Each element exhibits its own characteristic lime spectrum because the electron
energy states in its atoms are different from those in atoms of other elements.
For example, the 11 electrons on sodium have a different set of electron energy
states than do the 80 electrons in mercury or the 56 electrons in barium.
Therefore when an electron in an excited sodium atom moves to a lower energy
state, a photon is emitted. This photon has a different energy and wavelength
from one that is emitted when an electron de-excites in mercury or a barium
The different wavelengths of the emitted photons produce different, but
characteristic, colors of light. Light emitted from an excited sodium atom is
characteristically yellow-orange, mercury emits a blue light, and barium emits a
green light.
In part A of this experiment, we will observe the characteristic colors emitted from
several “excited” elements.
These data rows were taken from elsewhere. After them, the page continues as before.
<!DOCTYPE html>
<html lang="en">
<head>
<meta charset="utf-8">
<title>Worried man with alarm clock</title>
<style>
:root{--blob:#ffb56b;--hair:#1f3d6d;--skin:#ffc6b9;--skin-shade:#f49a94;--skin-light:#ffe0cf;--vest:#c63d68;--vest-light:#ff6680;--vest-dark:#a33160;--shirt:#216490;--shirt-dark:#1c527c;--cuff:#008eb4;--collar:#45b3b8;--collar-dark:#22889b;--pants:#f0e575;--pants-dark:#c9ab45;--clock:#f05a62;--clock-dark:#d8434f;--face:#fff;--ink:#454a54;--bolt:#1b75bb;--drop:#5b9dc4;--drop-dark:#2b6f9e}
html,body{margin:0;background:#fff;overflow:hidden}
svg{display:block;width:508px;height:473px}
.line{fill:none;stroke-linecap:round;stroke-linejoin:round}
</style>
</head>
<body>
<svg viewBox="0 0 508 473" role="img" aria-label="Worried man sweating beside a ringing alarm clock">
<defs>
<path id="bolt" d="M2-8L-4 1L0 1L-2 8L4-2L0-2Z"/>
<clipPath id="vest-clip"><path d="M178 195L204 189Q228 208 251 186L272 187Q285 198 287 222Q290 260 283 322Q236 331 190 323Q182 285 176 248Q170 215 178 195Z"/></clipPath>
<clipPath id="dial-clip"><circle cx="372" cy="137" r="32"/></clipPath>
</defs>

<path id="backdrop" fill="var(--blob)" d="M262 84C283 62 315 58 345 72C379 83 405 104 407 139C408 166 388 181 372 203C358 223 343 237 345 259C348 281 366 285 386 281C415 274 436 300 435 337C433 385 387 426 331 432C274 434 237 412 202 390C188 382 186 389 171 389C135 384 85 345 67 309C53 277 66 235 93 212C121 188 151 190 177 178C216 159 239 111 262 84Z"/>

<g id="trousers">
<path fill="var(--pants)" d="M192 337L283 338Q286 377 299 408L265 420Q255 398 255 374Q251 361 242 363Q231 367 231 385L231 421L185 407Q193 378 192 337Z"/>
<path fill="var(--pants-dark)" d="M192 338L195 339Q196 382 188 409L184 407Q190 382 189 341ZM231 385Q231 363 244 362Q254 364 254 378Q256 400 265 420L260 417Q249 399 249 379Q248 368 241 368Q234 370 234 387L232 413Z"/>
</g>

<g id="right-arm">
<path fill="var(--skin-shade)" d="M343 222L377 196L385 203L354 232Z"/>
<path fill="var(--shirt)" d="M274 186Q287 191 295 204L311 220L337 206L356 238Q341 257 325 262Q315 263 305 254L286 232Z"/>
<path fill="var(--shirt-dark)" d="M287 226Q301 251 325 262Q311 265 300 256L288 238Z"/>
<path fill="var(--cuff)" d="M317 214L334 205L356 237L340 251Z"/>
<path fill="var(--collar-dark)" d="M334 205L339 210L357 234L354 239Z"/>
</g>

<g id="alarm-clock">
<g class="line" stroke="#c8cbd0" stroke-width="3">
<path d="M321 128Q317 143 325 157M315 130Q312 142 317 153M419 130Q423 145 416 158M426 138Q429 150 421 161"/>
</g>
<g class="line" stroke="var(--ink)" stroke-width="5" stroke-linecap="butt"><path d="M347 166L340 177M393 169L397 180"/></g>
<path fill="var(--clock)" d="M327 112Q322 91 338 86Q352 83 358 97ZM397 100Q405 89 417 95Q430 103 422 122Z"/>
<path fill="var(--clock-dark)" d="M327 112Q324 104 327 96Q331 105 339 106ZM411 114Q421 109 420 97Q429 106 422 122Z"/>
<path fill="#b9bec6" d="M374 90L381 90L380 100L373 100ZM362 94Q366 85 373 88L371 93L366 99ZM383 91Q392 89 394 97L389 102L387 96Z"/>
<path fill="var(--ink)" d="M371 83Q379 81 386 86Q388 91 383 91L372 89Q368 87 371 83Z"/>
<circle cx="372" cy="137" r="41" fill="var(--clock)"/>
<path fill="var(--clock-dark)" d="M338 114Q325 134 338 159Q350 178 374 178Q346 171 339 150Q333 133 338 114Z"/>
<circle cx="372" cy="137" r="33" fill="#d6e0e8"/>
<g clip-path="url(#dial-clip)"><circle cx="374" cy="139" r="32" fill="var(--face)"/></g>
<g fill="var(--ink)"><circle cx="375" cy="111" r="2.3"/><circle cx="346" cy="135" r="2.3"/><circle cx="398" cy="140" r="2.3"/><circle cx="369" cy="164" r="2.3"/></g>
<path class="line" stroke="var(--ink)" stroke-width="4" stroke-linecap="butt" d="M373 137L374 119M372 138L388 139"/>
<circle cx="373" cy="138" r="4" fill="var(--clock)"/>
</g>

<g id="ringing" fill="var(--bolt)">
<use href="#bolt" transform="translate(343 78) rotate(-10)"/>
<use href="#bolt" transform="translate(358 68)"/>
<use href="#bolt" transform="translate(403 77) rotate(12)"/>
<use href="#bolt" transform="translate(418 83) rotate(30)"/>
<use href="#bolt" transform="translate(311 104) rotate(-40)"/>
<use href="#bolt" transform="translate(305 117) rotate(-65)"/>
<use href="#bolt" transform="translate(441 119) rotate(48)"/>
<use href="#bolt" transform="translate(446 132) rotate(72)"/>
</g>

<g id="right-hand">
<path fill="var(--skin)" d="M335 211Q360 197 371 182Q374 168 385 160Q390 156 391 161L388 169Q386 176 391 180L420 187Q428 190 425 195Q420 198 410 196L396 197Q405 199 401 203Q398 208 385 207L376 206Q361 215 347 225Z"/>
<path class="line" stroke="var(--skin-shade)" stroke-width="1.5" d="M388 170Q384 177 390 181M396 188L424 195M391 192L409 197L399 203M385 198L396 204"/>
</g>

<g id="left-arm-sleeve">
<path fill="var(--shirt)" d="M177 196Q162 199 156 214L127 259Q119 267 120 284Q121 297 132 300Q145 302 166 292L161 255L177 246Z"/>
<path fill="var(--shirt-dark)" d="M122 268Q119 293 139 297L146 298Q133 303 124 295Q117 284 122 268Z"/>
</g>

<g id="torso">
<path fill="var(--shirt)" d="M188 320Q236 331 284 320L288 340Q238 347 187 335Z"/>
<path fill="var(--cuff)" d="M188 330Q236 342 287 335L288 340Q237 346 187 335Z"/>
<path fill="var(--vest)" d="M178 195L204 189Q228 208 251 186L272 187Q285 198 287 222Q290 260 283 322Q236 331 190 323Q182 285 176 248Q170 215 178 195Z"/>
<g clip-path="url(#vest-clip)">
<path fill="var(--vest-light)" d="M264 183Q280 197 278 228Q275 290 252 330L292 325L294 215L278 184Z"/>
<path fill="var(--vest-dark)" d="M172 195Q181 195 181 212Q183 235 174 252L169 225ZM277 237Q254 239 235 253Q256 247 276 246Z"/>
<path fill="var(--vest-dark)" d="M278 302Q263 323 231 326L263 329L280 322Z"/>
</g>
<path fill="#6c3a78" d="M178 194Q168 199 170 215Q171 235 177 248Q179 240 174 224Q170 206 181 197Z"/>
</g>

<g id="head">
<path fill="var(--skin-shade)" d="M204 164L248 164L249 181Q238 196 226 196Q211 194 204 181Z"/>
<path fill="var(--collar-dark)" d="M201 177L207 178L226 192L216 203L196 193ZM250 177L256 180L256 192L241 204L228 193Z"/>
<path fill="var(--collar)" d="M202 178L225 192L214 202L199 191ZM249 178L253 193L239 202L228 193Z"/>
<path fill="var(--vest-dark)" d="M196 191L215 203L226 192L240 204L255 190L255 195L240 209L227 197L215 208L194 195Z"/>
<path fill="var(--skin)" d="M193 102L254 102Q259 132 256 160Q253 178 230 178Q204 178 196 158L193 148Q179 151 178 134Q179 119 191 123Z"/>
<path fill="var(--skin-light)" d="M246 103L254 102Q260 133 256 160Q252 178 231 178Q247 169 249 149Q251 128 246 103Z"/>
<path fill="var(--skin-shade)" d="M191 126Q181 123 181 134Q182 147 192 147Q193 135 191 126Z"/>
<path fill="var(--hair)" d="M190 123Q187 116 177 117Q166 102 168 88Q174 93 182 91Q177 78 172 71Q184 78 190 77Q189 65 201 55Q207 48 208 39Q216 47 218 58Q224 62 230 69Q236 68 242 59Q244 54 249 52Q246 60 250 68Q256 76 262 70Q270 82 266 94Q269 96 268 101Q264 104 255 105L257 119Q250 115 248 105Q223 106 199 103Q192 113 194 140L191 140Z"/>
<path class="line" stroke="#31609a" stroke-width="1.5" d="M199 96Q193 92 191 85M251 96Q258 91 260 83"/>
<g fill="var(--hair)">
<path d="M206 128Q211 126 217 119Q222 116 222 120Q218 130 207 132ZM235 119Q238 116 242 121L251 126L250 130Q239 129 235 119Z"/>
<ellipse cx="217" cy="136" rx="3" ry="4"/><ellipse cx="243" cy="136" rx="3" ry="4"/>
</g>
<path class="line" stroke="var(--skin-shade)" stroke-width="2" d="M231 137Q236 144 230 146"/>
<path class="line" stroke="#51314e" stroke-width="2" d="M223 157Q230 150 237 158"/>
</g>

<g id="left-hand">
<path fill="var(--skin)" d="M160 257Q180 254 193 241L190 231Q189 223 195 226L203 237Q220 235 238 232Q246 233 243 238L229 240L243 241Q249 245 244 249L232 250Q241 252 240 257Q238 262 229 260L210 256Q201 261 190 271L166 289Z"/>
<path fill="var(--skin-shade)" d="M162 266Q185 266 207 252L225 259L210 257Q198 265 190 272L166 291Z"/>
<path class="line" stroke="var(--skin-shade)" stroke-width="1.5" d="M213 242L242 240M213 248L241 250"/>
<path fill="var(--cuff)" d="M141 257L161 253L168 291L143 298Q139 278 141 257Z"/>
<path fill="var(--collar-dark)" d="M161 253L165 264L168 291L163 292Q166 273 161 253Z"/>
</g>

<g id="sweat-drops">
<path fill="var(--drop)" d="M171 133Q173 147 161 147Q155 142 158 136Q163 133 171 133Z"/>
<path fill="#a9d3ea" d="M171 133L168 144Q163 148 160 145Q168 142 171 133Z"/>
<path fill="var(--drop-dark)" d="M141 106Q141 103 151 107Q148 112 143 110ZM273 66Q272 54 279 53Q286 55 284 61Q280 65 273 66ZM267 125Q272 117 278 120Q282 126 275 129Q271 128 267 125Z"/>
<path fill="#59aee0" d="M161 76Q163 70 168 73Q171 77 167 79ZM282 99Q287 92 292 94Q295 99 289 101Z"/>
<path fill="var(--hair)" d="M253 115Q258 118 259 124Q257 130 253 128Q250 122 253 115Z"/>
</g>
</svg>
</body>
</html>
Flame tests are used for identification. The
probability of a given electron de-excitation process in an atom reflects the
intensity of that line of given energy in the line spectrum- the more probable the
de-excitation, the more intense the line. An analytical study of line positions and
intensities in an emission spectrum will be made in parts B and C.
1. Part A: Flame test of various elements
a. Clean the Test Loop. Dip the platinum or nichrome wire end of the
test loop into concentrated HCl (caution: avoid contact with skin.)
Heat the wire in the hottest region of the flame until there is no
visible color. Repeat this cleaning procedure as necessary.
b. Flame test for calcium in CaCl2.
In a watchglass add a few crystals of calcium chloride, to 2 or 3
drops of concentrated HCl and stir. Dip the clean wire into the
mixture and return it to the flame (view it through a spectroscope).
Correlate the color of the flame with the wavelength of the emission
using the chart on the Report Sheet. Check the appropriate
c. Flame tests for Other Cations. Repeat parts 1 and 2 substituting
CuCl2, NaCl, BaCl2, LiCl, SrCl2 and KCl salts. For KCl view the
flame through a cobalt glass plate- it filters out wavelengths that
interfere with those of the excited state
2. Part B: The Spectrum of an unknown element
a. Determine the wavelengths in the Emission Spectrum of the
Unknown. You will be given an unknown sample from one that was
done in Part A. Identify the compound by comparing it to the
results of Part A
3. Post Lab Questions
a. Explain why the color of the ion in the flame tests differs?
b. Over what (approximate) wavelength range is the emission of light
from excited sodium atoms most sensitive to the eye? Hint: sodium
vapor lamps are used for public lighting of streets, parking areas,
c. Over what (approximate) wavelength range is the emission of light
from excited mercury atoms most sensitive to the eye? Hint:
mercury vapor lamps are used for public lighting of streets, parking
areas, etc
d. Aerial displays of fireworks are accompanied by many colors in the
• What is the source of the orange-yellow color?
• What ion is responsible for the red color?
As an extension students can research how other sciences use this technology,
like forensics, geology and\or biology.
Students were evaluated based on the post lab questions as well as the results
from part B of the lab.
Space Foundation ‘Astronomy Principles for the Classroom’ June 25-29, 2007
1. Distinguish between an absorption spectrum and an emission spectrum.
2. The strong line in the calcium emission line spectrum occurs at 657.3 nm,
to what color does this correspond?
3. What does it mean when we say that an atom is in an “excited state”?
Data table:
For each element, record the approximate wavelengths emitted by each ion.
Wavelength in nanometers
520 565 590 625